[Plain-text document sources]
──────────────────────────────
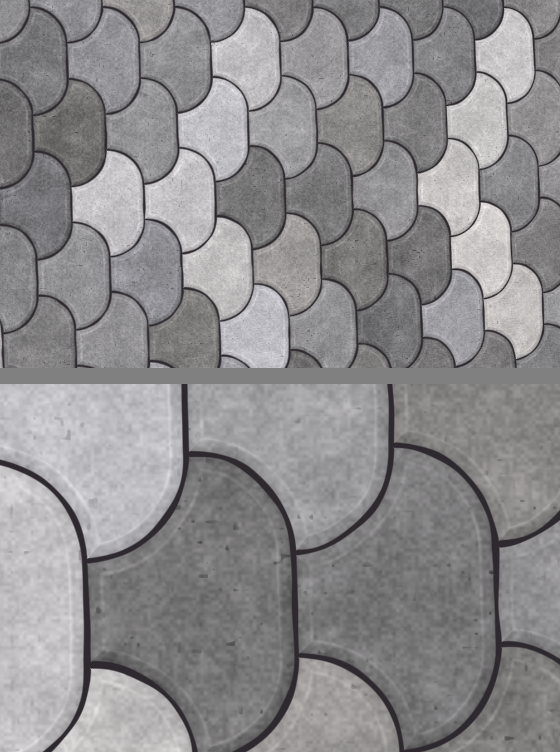
Top: the whole. Bottom: its middle third, enlarged.
Reproduce this texture procedurally as a Shadertoy shader.

```glsl
// Concrete scale-shaped paving laid in staggered rows, seen slightly from the side.
// Each stone is a round-ended front cut by the fronts of its three left neighbours;
// a zigzag of pale stones, bevels, mottling, grain and pits finish the surface.

#define VIEW vec2(7.68, 5.06)      // canvas size in stone widths
#define GROOVE 0.013               // half width of the joints
#define BEVEL 0.075                // width of the chamfered rim
#define DARK_TONE 0.445
#define MID_TONE 0.635
#define PALE_TONE 0.765
#define MOTTLE 0.13
#define GRAIN 0.15
#define JOINT_COLOR vec3(0.18, 0.16, 0.18)
#define LIGHT_DIR vec2(-0.45, -0.89)

float hash(vec2 p) {
    return fract(sin(dot(p, vec2(127.1, 311.7))) * 43758.5);
}

float noise(vec2 p) {
    vec2 i = floor(p), f = fract(p);
    f = f * f * (3.0 - 2.0 * f);
    return mix(mix(hash(i), hash(i + vec2(1, 0)), f.x),
               mix(hash(i + vec2(0, 1)), hash(i + vec2(1, 1)), f.x), f.y);
}

float fbm(vec2 p) {
    float sum = 0.0, amp = 0.5;
    for (int i = 0; i < 4; i++) {
        sum += amp * noise(p);
        p = p * 2.1 + 7.3;
        amp *= 0.5;
    }
    return sum / 0.9375;
}

// Paving coordinates: rows and columns tighten toward the right
vec2 perspective(vec2 p) {
    float t = p.x - 0.5;
    float row = (p.y - 0.1) / (0.9925 - 0.0108 * t - 0.00092 * t * t);
    float s = p.x - 0.4 - 0.03 * row;
    return vec2(s + 0.0018 * s * s * s, row);
}

// Rounded front of a stone, open to the left
float front(vec2 q) {
    return length(max(vec2(q.x, abs(q.y) - 0.25), 0.0)) - 0.5;
}

// Signed distance to one stone centred at zero
float stone(vec2 q) {
    float cut = min(front(q + vec2(1.0, 0.0)),
                min(front(q + vec2(0.5, 1.0)), front(q + vec2(0.5, -1.0))));
    return max(front(q), -cut);
}

// Brightness of a stone: pale zigzag every four columns, greys elsewhere
float stoneTone(vec2 id) {
    float bend = abs(id.y - 2.0);
    float column = mod(id.x - 0.5 * bend + 0.25, 4.0);
    bool pale = bend < 2.5 && abs(column - 2.25) < 0.2;
    pale = pale || distance(id, vec2(1.0, 2.0)) < 0.2;
    float h = hash(id * 2.0 + 3.7);
    float grey = mix(DARK_TONE, MID_TONE, h);
    grey -= 0.07 * exp(-0.35 * dot(id, id));
    return pale ? PALE_TONE + 0.06 * (h - 0.5) : grey;
}

void mainImage(out vec4 fragColor, in vec2 fragCoord) {
    vec2 uv = fragCoord / iResolution.xy;
    vec2 p = vec2(uv.x, 1.0 - uv.y) * VIEW;
    float px = VIEW.x / iResolution.x;
    vec2 w = perspective(p);
    w += 0.012 * (vec2(noise(w * 5.0), noise(w * 5.0 + 31.0)) - 0.5);

    // Find the stone under this point
    float d = 1e3;
    vec2 q = vec2(0.0), id = vec2(0.0);
    for (int j = -2; j <= 1; j++) {
        float row = floor(w.y) + float(j);
        float shift = 0.5 * mod(row, 2.0);
        for (int i = -1; i <= 1; i++) {
            vec2 cell = vec2(floor(w.x - shift + 0.5) + float(i) + shift, row);
            vec2 local = w - cell - vec2(0.0, 0.75);
            float dist = stone(local);
            if (dist < d) { d = dist; q = local; id = cell; }
        }
    }

    // Stone face: tone, blotches, grain and pits
    vec2 seed = p + 13.0 * hash(id + 5.1);
    float tone = stoneTone(id);
    float blotch = fbm(seed * 3.5) - 0.5;
    float stain = smoothstep(0.5, 0.7, fbm(seed * 6.0 + 20.0));
    tone += MOTTLE * blotch + 0.035 * (stain - 0.3);
    tone += GRAIN * (0.6 * noise(p * 58.0) + 0.4 * noise(p * 27.0) - 0.5);
    tone -= 0.10 * smoothstep(0.83, 0.95, noise(seed * 32.0)) * (0.4 + stain);

    // Chamfer shaded by its facing, with a worn pale ridge
    vec2 e = vec2(0.004, 0.0);
    vec2 n = vec2(stone(q + e) - stone(q - e), stone(q + e.yx) - stone(q - e.yx));
    float lit = dot(n / max(length(n), 1e-4), LIGHT_DIR);
    float rim = smoothstep(-BEVEL - px, -BEVEL + px, d);
    tone += rim * (0.045 * lit - 0.02);
    float ridge = 1.0 - smoothstep(0.0, 0.012 + px, abs(d + BEVEL));
    tone += ridge * 0.06 * (0.4 + noise(p * 9.0));
    tone -= 0.09 * smoothstep(-0.05, 0.0, d) * (0.6 - 0.4 * lit);

    // Warm or cool tint per stone
    float tint = hash(id + 9.4) - 0.5;
    vec3 color = tone * (vec3(1.0, 0.992, 1.005) + tint * vec3(0.025, 0.005, -0.04));

    // Dark joint, wider on the shaded side
    float gap = GROOVE * (0.65 + 0.8 * noise(p * 7.0) - 0.3 * lit);
    color = mix(color, JOINT_COLOR, smoothstep(-gap - px, -gap + px, d));
    fragColor = vec4(clamp(color, 0.0, 1.0), 1.0);
}
```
──────────────────────────────
_ACTION ITEM_. Omitting the pictures, copy each record above exactly as it stands.

_OUTPUT OF THE EXERCISE_.
Top: the whole. Bottom: its middle third, enlarged.
Reproduce this texture procedurally as a Shadertoy shader.

```glsl
// Concrete scale-shaped paving laid in staggered rows, seen slightly from the side.
// Each stone is a round-ended front cut by the fronts of its three left neighbours;
// a zigzag of pale stones, bevels, mottling, grain and pits finish the surface.

#define VIEW vec2(7.68, 5.06)      // canvas size in stone widths
#define GROOVE 0.013               // half width of the joints
#define BEVEL 0.075                // width of the chamfered rim
#define DARK_TONE 0.445
#define MID_TONE 0.635
#define PALE_TONE 0.765
#define MOTTLE 0.13
#define GRAIN 0.15
#define JOINT_COLOR vec3(0.18, 0.16, 0.18)
#define LIGHT_DIR vec2(-0.45, -0.89)

float hash(vec2 p) {
    return fract(sin(dot(p, vec2(127.1, 311.7))) * 43758.5);
}

float noise(vec2 p) {
    vec2 i = floor(p), f = fract(p);
    f = f * f * (3.0 - 2.0 * f);
    return mix(mix(hash(i), hash(i + vec2(1, 0)), f.x),
               mix(hash(i + vec2(0, 1)), hash(i + vec2(1, 1)), f.x), f.y);
}

float fbm(vec2 p) {
    float sum = 0.0, amp = 0.5;
    for (int i = 0; i < 4; i++) {
        sum += amp * noise(p);
        p = p * 2.1 + 7.3;
        amp *= 0.5;
    }
    return sum / 0.9375;
}

// Paving coordinates: rows and columns tighten toward the right
vec2 perspective(vec2 p) {
    float t = p.x - 0.5;
    float row = (p.y - 0.1) / (0.9925 - 0.0108 * t - 0.00092 * t * t);
    float s = p.x - 0.4 - 0.03 * row;
    return vec2(s + 0.0018 * s * s * s, row);
}

// Rounded front of a stone, open to the left
float front(vec2 q) {
    return length(max(vec2(q.x, abs(q.y) - 0.25), 0.0)) - 0.5;
}

// Signed distance to one stone centred at zero
float stone(vec2 q) {
    float cut = min(front(q + vec2(1.0, 0.0)),
                min(front(q + vec2(0.5, 1.0)), front(q + vec2(0.5, -1.0))));
    return max(front(q), -cut);
}

// Brightness of a stone: pale zigzag every four columns, greys elsewhere
float stoneTone(vec2 id) {
    float bend = abs(id.y - 2.0);
    float column = mod(id.x - 0.5 * bend + 0.25, 4.0);
    bool pale = bend < 2.5 && abs(column - 2.25) < 0.2;
    pale = pale || distance(id, vec2(1.0, 2.0)) < 0.2;
    float h = hash(id * 2.0 + 3.7);
    float grey = mix(DARK_TONE, MID_TONE, h);
    grey -= 0.07 * exp(-0.35 * dot(id, id));
    return pale ? PALE_TONE + 0.06 * (h - 0.5) : grey;
}

void mainImage(out vec4 fragColor, in vec2 fragCoord) {
    vec2 uv = fragCoord / iResolution.xy;
    vec2 p = vec2(uv.x, 1.0 - uv.y) * VIEW;
    float px = VIEW.x / iResolution.x;
    vec2 w = perspective(p);
    w += 0.012 * (vec2(noise(w * 5.0), noise(w * 5.0 + 31.0)) - 0.5);

    // Find the stone under this point
    float d = 1e3;
    vec2 q = vec2(0.0), id = vec2(0.0);
    for (int j = -2; j <= 1; j++) {
        float row = floor(w.y) + float(j);
        float shift = 0.5 * mod(row, 2.0);
        for (int i = -1; i <= 1; i++) {
            vec2 cell = vec2(floor(w.x - shift + 0.5) + float(i) + shift, row);
            vec2 local = w - cell - vec2(0.0, 0.75);
            float dist = stone(local);
            if (dist < d) { d = dist; q = local; id = cell; }
        }
    }

    // Stone face: tone, blotches, grain and pits
    vec2 seed = p + 13.0 * hash(id + 5.1);
    float tone = stoneTone(id);
    float blotch = fbm(seed * 3.5) - 0.5;
    float stain = smoothstep(0.5, 0.7, fbm(seed * 6.0 + 20.0));
    tone += MOTTLE * blotch + 0.035 * (stain - 0.3);
    tone += GRAIN * (0.6 * noise(p * 58.0) + 0.4 * noise(p * 27.0) - 0.5);
    tone -= 0.10 * smoothstep(0.83, 0.95, noise(seed * 32.0)) * (0.4 + stain);

    // Chamfer shaded by its facing, with a worn pale ridge
    vec2 e = vec2(0.004, 0.0);
    vec2 n = vec2(stone(q + e) - stone(q - e), stone(q + e.yx) - stone(q - e.yx));
    float lit = dot(n / max(length(n), 1e-4), LIGHT_DIR);
    float rim = smoothstep(-BEVEL - px, -BEVEL + px, d);
    tone += rim * (0.045 * lit - 0.02);
    float ridge = 1.0 - smoothstep(0.0, 0.012 + px, abs(d + BEVEL));
    tone += ridge * 0.06 * (0.4 + noise(p * 9.0));
    tone -= 0.09 * smoothstep(-0.05, 0.0, d) * (0.6 - 0.4 * lit);

    // Warm or cool tint per stone
    float tint = hash(id + 9.4) - 0.5;
    vec3 color = tone * (vec3(1.0, 0.992, 1.005) + tint * vec3(0.025, 0.005, -0.04));

    // Dark joint, wider on the shaded side
    float gap = GROOVE * (0.65 + 0.8 * noise(p * 7.0) - 0.3 * lit);
    color = mix(color, JOINT_COLOR, smoothstep(-gap - px, -gap + px, d));
    fragColor = vec4(clamp(color, 0.0, 1.0), 1.0);
}
```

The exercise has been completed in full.